Organic baby formula goes for the sweetest, just like kids’ cereals

The New York Times reports today that parents may be buying Similac Organic baby formula because they believe that organic is healthier, but babies may prefer Similac Organic because it is significantly sweeter than other formulas and is the only major brand of organic formula that is sweetened with cane sugar, or sucrose, which is much sweeter than sugars used in other formulas.

Dr. Benjamin Caballero, director of the Center for Human Nutrition at the Johns Hopkins Bloomberg School of Public Health and an expert in risk factors for childhood obesity, said,

“I would be very concerned about this as a pediatrician. The issue is that sweet tastes tend to encourage consumption of excessive amounts."

Dr. Caballero was further cited as saying evidence shows that babies and children will always show a preference for the sweetest food available, and they will eat more of it than they would of less-sweet food, adding,

“This is how breakfast cereal manufacturers compete."

Organic formula, with sales of about $20 million annually, makes up only a sliver of the $2.5 billion formula market, according to A.C. Nielsen, the market research company.
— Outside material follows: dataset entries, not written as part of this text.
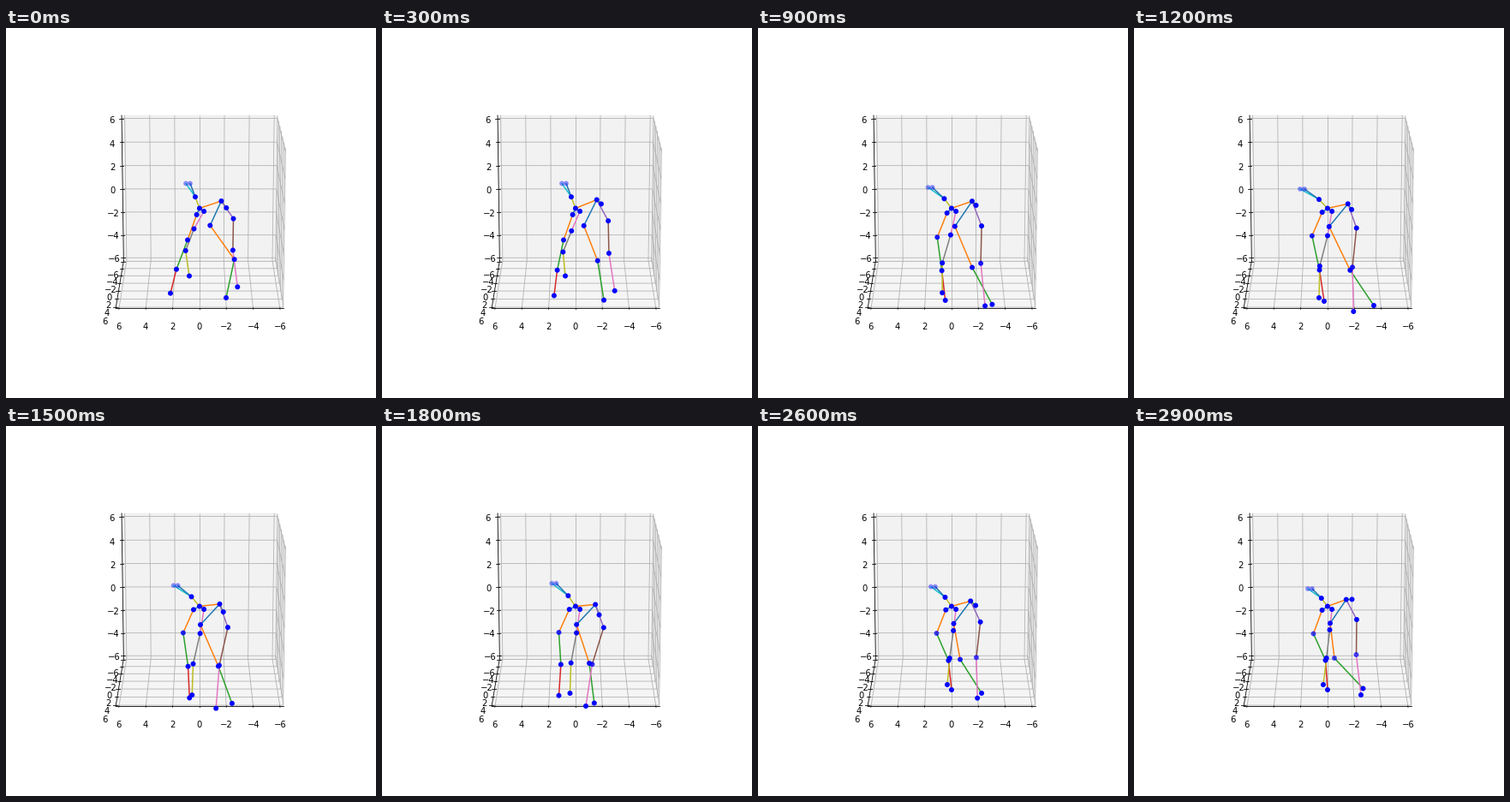
These frames come from a looping animation (432 px wide and 432 px high, 3 s). A matplotlib script:

```python
import numpy as np
import matplotlib.pyplot as plt
from matplotlib.animation import FuncAnimation

SIZE = 432
FRAMES, INTERVAL = 30, 100
LAST = (FRAMES - 1) * INTERVAL
EDGE = 6.25                      # the box reaches a little past the +-6 ticks
TICKS = range(-6, 7, 2)
ELEV = np.radians(15)

# Plot area inside the figure, and the view window it shows.
WIDTH, HEIGHT = SIZE * 0.775, SIZE * 0.755
SCALE = np.array([WIDTH, HEIGHT]) / 0.185
CENTER = np.array([0, SIZE]) + [1, -1] * (SIZE * 0.125 + 0.095 * SCALE)
LABEL_GAP = 11.5 * 48 / (WIDTH + HEIGHT)

fig = plt.figure(figsize=(SIZE / 72, SIZE / 72), dpi=72, facecolor="white")
ax = fig.add_axes([0, 0, 1, 1])
ax.set_xlim(0, SIZE)
ax.set_ylim(SIZE, 0)
ax.axis("off")


# ---- the box, seen in perspective from the +y side ----

def project(x, y, z):
    x, y, z = x / 12, y / 12, z / 12
    c, s = np.cos(ELEV), np.sin(ELEV)
    depth = 10 - y * c - z * s
    return CENTER - SCALE * [x, z * c - y * s] / depth


def polyline(points, color, order, cap="projecting"):
    xs, ys = zip(*(project(*p) for p in points))
    ax.plot(xs, ys, color=color, lw=0.8, zorder=order, solid_capstyle=cap)


def swap(point, axis, value):
    point = list(point)
    point[axis] = value
    return point


def draw_pane(axis, shade):
    """The far side of the box that is square to the axis."""
    a, b = (axis + 1) % 3, (axis + 2) % 3
    far = [-EDGE] * 3
    corners = [far, swap(far, a, EDGE), swap(swap(far, a, EDGE), b, EDGE),
               swap(far, b, EDGE)]
    ax.add_patch(plt.Polygon([project(*p) for p in corners], color=str(shade),
                             alpha=0.5, lw=1, zorder=0))


def draw_axis(axis, edge, tick_axis):
    """Grid, spine, ticks and labels; edge is a corner on the spine."""
    for t in TICKS:
        base = swap([-EDGE] * 3, axis, t)
        polyline([swap(base, (axis + 1) % 3, EDGE), base,
                  swap(base, (axis + 2) % 3, EDGE)], "#b0b0b0", 1, "butt")
    polyline([swap(edge, axis, -EDGE), swap(edge, axis, EDGE)], "black", 1.1)
    for t in TICKS:
        at = swap(edge, axis, t)
        polyline([swap(at, tick_axis, EDGE - 0.1), swap(at, tick_axis, EDGE + 0.2)],
                 "black", 1.2)
        away = [v if i == axis else v + np.sign(v) * LABEL_GAP
                for i, v in enumerate(at)]
        ax.text(*project(*away), str(t).replace("-", "\u2212"), fontsize=10,
                family="DejaVu Sans", ha="center", va="top", zorder=1.3)


for side, shade in enumerate([0.95, 0.90, 0.925]):
    draw_pane(side, shade)
draw_axis(0, (EDGE, EDGE, -EDGE), 1)
draw_axis(1, (EDGE, EDGE, -EDGE), 0)
draw_axis(2, (EDGE, -EDGE, EDGE), 0)


# ---- the walking skeleton ----

def follow(t, *keys):
    """Point at time t on a smooth path through (time, x, y), no overshoot."""
    keys = np.array(keys, float)
    times, p = keys[:, 0], keys[:, 1:]
    t = np.clip(t, times[0], times[-1])
    h = np.diff(times)
    d = np.diff(p, axis=0) / h[:, None]
    slope = np.zeros_like(p)
    slope[0], slope[-1] = d[0], d[-1]
    a, b = d[:-1], d[1:]
    total = np.where(a * b > 0, a + b, 1)
    slope[1:-1] = np.where(a * b > 0, 2 * a * b / total, 0)
    k = min(np.searchsorted(times, t, side="right") - 1, len(h) - 1)
    u = (t - times[k]) / h[k]
    return (p[k] + (p[k + 1] - p[k]) * u * u * (3 - 2 * u)
            + h[k] * u * (1 - u) * (slope[k] * (1 - u) - slope[k + 1] * u))


def between(a, b, mix, bend):
    """Joint part way from a to b, pushed aside by bend."""
    return a + (b - a) * mix + bend


def pose_at(t):
    u = t / LAST
    root = CENTER
    ear = follow(t, (500, 210, 181.5), (1200, 194, 188), (1900, 199, 183.5),
                 (2900, 203, 190))
    hip = follow(t, (0, 251.4, 202), (500, 250.4, 200), (1700, 249.3, 208.5),
                 (2900, 247.8, 202.6))

    elbow_l = follow(t, (300, 212, 247.5), (1800, 206.5, 241), (2900, 209.5, 242.5))
    paw_l = follow(t, (0, 192, 309.7), (1200, 222, 319), (1800, 206.5, 314.7),
                   (2600, 226, 308))
    elbow_r = follow(t, (0, 219.5, 234.5), (1200, 226, 242.5), (2900, 228.5, 238))
    paw_r = follow(t, (400, 214, 289.5), (1200, 216, 315), (1800, 219.5, 312),
                   (2100, 235.5, 306.6), (2600, 221, 302))

    knee_l = follow(t, (0, 238.3, 230.5), (1500, 227, 232), (2900, 229, 230.3))
    ankle_l = follow(t, (0, 266.6, 270.2), (500, 246.6, 273), (1200, 252.3, 282.8),
                     (1800, 242, 277), (2900, 234, 271))
    foot_l = follow(t, (0, 257, 315), (500, 261, 319.4), (1200, 280, 324),
                    (1800, 247.8, 323.5), (2900, 267.5, 306.5))
    knee_r = follow(t, (0, 265.5, 222.6), (1700, 258.8, 235.5), (2900, 260, 226))
    foot_r = follow(t, (0, 270.3, 302.3), (500, 272.2, 310.4), (1200, 256.3, 331),
                    (1800, 238, 327), (2900, 265, 314))
    tail = follow(t, (0, 257.3, 210), (500, 255.3, 203.8), (1950, 253.5, 221),
                  (2900, 254.5, 202.4))

    lift = 247.5 - elbow_l[1]
    return {
        "root": root, "hip": hip, "tail": tail,
        "ear_l": ear, "ear_r": ear + [5, 0],
        "neck": root + (ear - root) * [0.31, 0.46],
        "shoulder_l": np.array([222.6, 218]) - 0.6 * lift,
        "elbow_l": elbow_l, "paw_l": paw_l,
        "wrist_l": between(elbow_l, paw_l, 0.55, [7 * u - 2, -5 * u]),
        "shoulder_r": root + [5.2, 3.5],
        "elbow_r": elbow_r, "paw_r": paw_r,
        "wrist_r": between(elbow_r, paw_r, 0.5, [7 * u - 7, 3 * u - 2]),
        "knee_l": knee_l, "ankle_l": ankle_l, "foot_l": foot_l,
        "knee_r": knee_r, "foot_r": foot_r,
        "ankle_r": between(knee_r, foot_r, 0.5, [-3, -3]),
    }


# Far joints are paler; some drift away, sooner or later by the given power.
pale = {"ear_l": 0.3, "ear_r": 0.3}
fading = {"elbow_l": 1, "ankle_r": 1, "ankle_l": 8}


def opacity(name, t):
    if name in fading:
        return 0.95 - 0.35 * (t / LAST) ** fading[name]
    return pale.get(name, 0.96)


bones = [
    ("root", "shoulder_l", 0), ("shoulder_l", "elbow_l", 1),
    ("elbow_l", "wrist_l", 2), ("wrist_l", "paw_l", 3),
    ("root", "shoulder_r", 5), ("shoulder_r", "elbow_r", 6),
    ("elbow_r", "wrist_r", 7), ("wrist_r", "paw_r", 8),
    ("root", "neck", 8), ("neck", "ear_l", 9), ("neck", "ear_r", 0),
    ("root", "hip", 1), ("hip", "tail", 2),
    ("hip", "knee_l", 0), ("knee_l", "ankle_l", 1), ("ankle_l", "foot_l", 2),
    ("hip", "knee_r", 4), ("knee_r", "ankle_r", 5), ("ankle_r", "foot_r", 6),
]

names = list(pose_at(0))
lines = [ax.plot([], [], color=f"C{c}", lw=1.5, zorder=2)[0] for _, _, c in bones]
dots = ax.scatter(np.zeros(len(names)), np.zeros(len(names)), s=20,
                  linewidths=1.5, zorder=3)


def update(frame):
    t = frame * INTERVAL
    pose = pose_at(t)
    for line, (a, b, _) in zip(lines, bones):
        line.set_data(*zip(pose[a], pose[b]))
    colors = [(0, 0, 1, opacity(n, t)) for n in names]
    dots.set_offsets([pose[n] for n in names])
    dots.set_facecolor(colors)
    dots.set_edgecolor(colors)
    return [*lines, dots]


anim = FuncAnimation(fig, update, frames=FRAMES, interval=INTERVAL,
                     repeat=True, repeat_delay=0)
plt.show()
```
Similac Organic, analysts say, is largely responsible for the nearly tenfold growth in sales of organic formula from 2005 to 2007.

All infant formulas contain added sugars, which babies need to digest the proteins in cow’s milk or soy. Other organic formulas, like Earth’s Best and Parent’s Choice, use organic lactose as the added sugar. Organic lactose must be extracted from organic milk, the global supplies of which have been severely stretched in the last three years, driving up the price of the lactose.

Dr. Jatinder Bhatia, a member of the nutrition committee of the American Academy of Pediatrics, said,

"The parents in my practice who would use organic formula are the same parents who would be worried about giving sweets to their babies. That organic formula would be sweeter might not be a health risk, but it certainly isn’t what the parents have in mind.”

Dr. Gary K. Beauchamp, director of the Monell Chemical Senses Center in Philadelphia, a nonprofit research institute, said,

“The entire enterprise of formula is the attempt is to make it as close as possible to human milk. Making sweeter formula so that babies like it more seems to me contrary to the ethos of organic food, as a doctor and as a grandfather.”